Lesotho recently held a two-day regional policy dialogue to explore the sustainability of MSMEs through leveraging local content policies (LCPs) and frameworks in Southern Africa.
The main objective was for regional member states to share experinces in utilising LCPs in supporting developement.
The dialogue also served to assess the alignemnt of regional and national LCPs and frameworks in the region, with a view to finding gaps and how to tackle them.
The dialogue was staged in partnership with the United Nations Economic Commission for Africa (UNECA) Sub Regional Office for Southern Africa (SRO-SA) and the United Nations.
Pokello Mahlomola, the Principal Secretary of the Ministry of Trade said the strategic approach to MSME development must focus on enhancing their survival rates through tailored training programs, facilitating access to information, improving financial accessibility, creating a favourable fiscal policy environment, and assisting in the adoption of modern technology.
â€œWe recognize the slow pace of global economic recovery and the need to address the vulnerable informal job sector, which lacks social protection. Our mission is to achieve inclusive and sustainable economic growth, foster resilient value chains, and promote technology transfer and innovation,â€ Mahlomola said.
He said the symposium was taking place at a crucial time when Lesotho is facing strategic challenges in the integration process and on the achievement of aims and objectives highlighted in strategies like the Sustainable Development Goals (SDG 8 and 9) respectively.
UNECA’s Olayinka Lawal Bandele, said an increasing number of countries have introduced or reinforced their LCPs with a view to stimulate the use of local factors of production, such as labour, capital, supplies of goods and services, to create value in the domestic economy and hence expand the industrial sector.
She added that there is a need to explore how the application of LCPs can practically benefit the economies and attain inclusive industrialisation. She noted that there are a number of opportunities that are accruing to the utilization of LCP and frameworks.
â€œAs a region, we need to see how these opportunities can translate into increased competitiveness of our domestic economies, including stronger integration across all sectors.
â€œIn Africa LCP is significantly utilized in the mining, gas and oil sectors, mainly through mandatory legal obligations requiring the fulfilment of certain requirements,” she said.
She said delivering on successful LCPs and their supporting regulatory framework has the potential to support the export diversification, import substitution, an improved national foreign exchange position and therefore debt sustainability,â€ Bandele explained.
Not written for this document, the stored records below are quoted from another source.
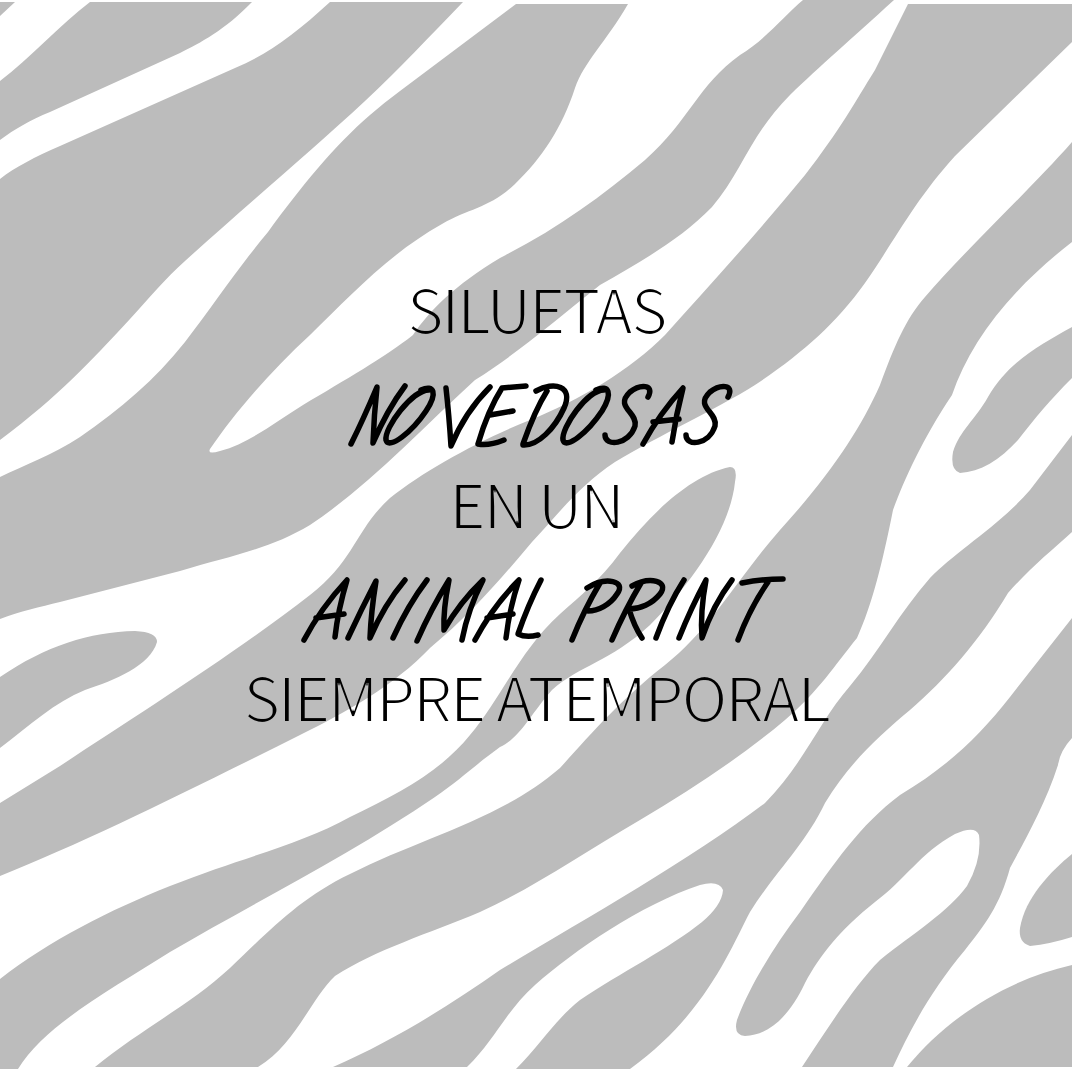
<!DOCTYPE html>
<html lang="es">
<head>
<meta charset="utf-8">
<title>Siluetas novedosas en un animal print</title>
<style>
:root { --paper: #fff; --stripe: #bcbcbc; --ink: #000; }
* { box-sizing: border-box; margin: 0; }
html, body { overflow: hidden; background: var(--paper); }
.poster { position: relative; width: 1072px; height: 1072px; overflow: hidden; background: var(--paper); }
.zebra { position: absolute; inset: 0; fill: var(--stripe); }
.message { position: absolute; left: 0; top: 277px; width: 1072px; display: flex; flex-direction: column; align-items: center; color: var(--ink); }
.line { height: 60px; padding: 0 8px; font: 300 62px/60px "Noto Sans CJK JP", "Open Sans", sans-serif; letter-spacing: -2.3px; white-space: nowrap; filter: url(#thin-strokes); }
.script { display: block; width: 1072px; height: 135px; fill: none; stroke: var(--ink); stroke-width: 5.5; stroke-linecap: round; stroke-linejoin: round; }
.script-second { height: 133px; }
</style>
</head>
<body>
<main class="poster">
  <svg class="zebra" width="1072" height="1072" viewBox="0 0 1072 1072" aria-hidden="true">
    <defs>
      <filter id="thin-strokes" x="-5%" y="-20%" width="110%" height="140%">
        <feMorphology operator="erode" radius="1"/>
      </filter>
    </defs>
    <g id="stripes-top-left">
      <polygon points="0,2 15,2 0,16"/>
      <path d="M90 2H252C225 30 200 43 180 53L50 112C30 120 15 129 0 140V81C30 58 60 25 90 2Z"/>
      <path d="M330 2H463C430 36 400 68 365 101C310 152 250 202 185 261C165 279 150 297 130 319C90 362 60 395 0 440V179C15 167 35 157 60 146L235 68C270 53 295 34 330 2Z"/>
    </g>
    <path id="stripe-forked" d="M516 4H628C606 42 584 62 575 88C562 128 542 158 515 184C490 208 470 208 442 224C390 253 350 296 310 335C270 372 235 412 210 449Q207 455 220 451C250 443 275 422 303 405C345 380 385 357 413 335C430 310 455 285 500 258C555 230 600 198 645 160C690 120 698 85 740 55C765 40 785 15 803 0H894C850 40 820 66 790 95C750 135 742 172 712 207C680 240 640 262 600 285C550 325 515 355 475 380C420 430 370 485 310 525C270 549 230 556 180 571L60 602C40 607 20 611 0 619V477C25 465 52 455 80 437C120 409 155 380 185 342C215 303 240 265 268 232C300 188 335 145 370 115Q385 102 400 91Z"/>
    <path id="stripe-centre" d="M908 4H1072V42L955 156C915 200 895 240 865 283C835 325 800 355 755 385C715 410 660 435 615 462C580 485 560 512 532 542C500 580 470 615 430 648C395 685 345 713 300 735C200 785 90 840 0 876V803L60 766C130 720 240 650 310 595C355 560 355 530 390 498C425 470 480 440 530 420C580 400 630 370 665 335C710 285 760 230 805 175C840 130 855 102 875 70Z"/>
    <path id="stripe-rounded" d="M730 467Q738 467 735 482C730 530 690 585 650 625C610 662 580 665 552 690C530 715 520 738 500 747C475 765 460 780 435 797C350 855 250 905 170 952C110 990 45 1025 18 1069H0V979C50 940 110 910 170 886C240 858 300 845 350 817C400 793 440 772 470 735C500 700 520 650 560 614C580 596 600 580 620 553C650 515 690 475 730 467Z"/>
    <path id="stripe-long" d="M1072 142V242C1010 290 970 342 952 395C922 440 905 478 893 510C882 565 872 605 857 638C835 665 818 692 785 720C740 758 690 790 640 820C580 855 535 887 480 912C430 933 375 950 335 976C310 1000 295 1045 258 1067H95C140 1030 190 1005 230 968C270 930 300 898 350 874C420 838 500 820 560 768C590 735 620 700 665 665C710 630 740 575 780 530C830 475 860 430 880 385C895 345 905 320 925 297C970 245 1030 190 1072 142Z"/>
    <path id="stripe-branch" d="M1072 435V532C1050 552 1030 568 1008 593C980 640 945 680 910 710C880 735 850 762 825 803C805 845 775 872 750 912C730 950 705 1015 630 1069H516C540 1045 555 1020 580 1000C620 973 670 948 702 922Q722 905 723 890Q719 880 700 885C640 905 575 950 535 985C505 1012 495 1040 467 1067H333C395 1040 450 1005 500 970C580 922 690 860 765 803C805 762 820 720 850 686C880 650 900 612 930 578C955 552 1000 525 1030 490Z"/>
    <path id="stripe-hooked" d="M1072 618V738Q1060 751 1058 765C1045 805 1025 840 1010 868C1000 905 985 925 965 950C930 992 910 1030 893 1067H802C830 1025 855 985 880 960C915 932 948 912 967 886Q982 860 979 835Q975 825 955 834C920 853 905 880 875 902C840 930 820 955 805 983C790 1015 770 1035 745 1036Q733 1035 737 1020C750 985 775 945 800 912C835 862 860 825 900 795C950 765 980 735 1010 697Z"/>
    <g id="stripes-right-edge">
      <path d="M1072 327V378C1050 400 1035 418 1018 440C1000 460 980 472 960 473Q950 470 953 452C960 430 975 420 988 397C1008 362 1040 345 1072 327Z"/>
      <path d="M1072 854V937Q1050 944 1030 946Q1018 942 1020 928C1025 898 1050 872 1072 854Z"/>
      <path d="M907 1067C945 1020 1005 980 1072 965V1067Z"/>
    </g>
    <path id="lobe-left-edge" d="M0 677C45 646 90 632 135 631Q157 632 157 642C150 666 115 680 85 690C55 702 30 725 0 748Z"/>
  </svg>

  <div class="message">
    <p class="line">SILUETAS</p>
    <svg class="script" viewBox="0 337 1072 135" role="img" aria-label="NOVEDOSAS">
      <path d="M351 444Q363 420 377 387Q374 415 373 443Q387 410 405 386"/>
      <path d="M429 390C412 390 384 428 386 440C389 450 412 432 426 411C438 393 434 384 421 390"/>
      <path d="M446 388Q449 415 451 446Q465 412 490 387"/>
      <path d="M526 386L502 388Q488 410 478 444Q489 446 504 440M490 415L513 411"/>
      <path d="M547 391Q535 410 523 444M536 391C554 381 574 386 564 408C555 428 538 446 523 445"/>
      <path d="M604 390C587 390 561 428 563 440C566 450 588 432 602 411C613 393 609 384 596 390"/>
      <path d="M648 397C655 384 640 384 630 392C614 407 638 412 635 426C629 445 605 447 605 435"/>
      <path d="M643 444Q660 413 683 388Q676 415 672 442M653 422L679 419"/>
      <path d="M728 397C735 384 720 384 710 392C694 407 718 412 715 426C709 445 686 447 686 435"/>
    </svg>
    <p class="line">EN UN</p>
    <svg class="script script-second" viewBox="0 532 1072 133" role="img" aria-label="ANIMAL PRINT">
      <path d="M304 640Q321 608 347 580Q338 610 335 637M316 618L344 614"/>
      <path d="M348 638Q361 610 376 581Q371 612 370 638Q384 605 405 580"/>
      <path d="M393 638Q408 605 427 580"/>
      <path d="M417 641Q431 609 449 580Q443 610 444 630Q460 602 483 580Q468 609 462 640"/>
      <path d="M475 640Q493 606 519 580Q509 610 506 638M487 618L513 614"/>
      <path d="M541 580Q528 605 518 634Q526 638 538 635"/>
      <path d="M572 640Q584 610 600 583M587 588C606 576 627 581 617 594C610 605 598 611 588 611"/>
      <path d="M612 640Q625 610 641 583M632 586C650 576 670 581 660 594C652 604 640 609 629 609Q634 626 642 638"/>
      <path d="M656 638Q668 605 684 580"/>
      <path d="M679 638Q691 608 706 580Q700 612 702 638Q713 605 732 580"/>
      <path d="M742 583Q762 579 783 579M768 582Q750 608 738 640"/>
    </svg>
    <p class="line">SIEMPRE ATEMPORAL</p>
  </div>
</main>
</body>
</html>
The dialogue was attended by 11 member states of SRO-SA from relevant government ministries, departments and agencies on industry, trade, and international non-governmental organisations, gender experts from UNECA, the academia and UN.
According to ECA Sub-regional Office for Southern Africa, a study by the consulting firm McKinsey this year, 90 percent of resource-rich countries apply one form of LCP, or another aimed at developing and deepening economic linkages between the extractives sector and the rest of the economy.
A study by the World Bank in 2023 found that LCPs can increase access to finance for MSMEs by up to 20 percent.
In 2021 the International Labour Organisation reported that local content policies can improve the skills of MSMEs by 15 percent. In addition, the African Development Bank notes that, local content policies can increase access to markets for MSMEs by up to 10 percent.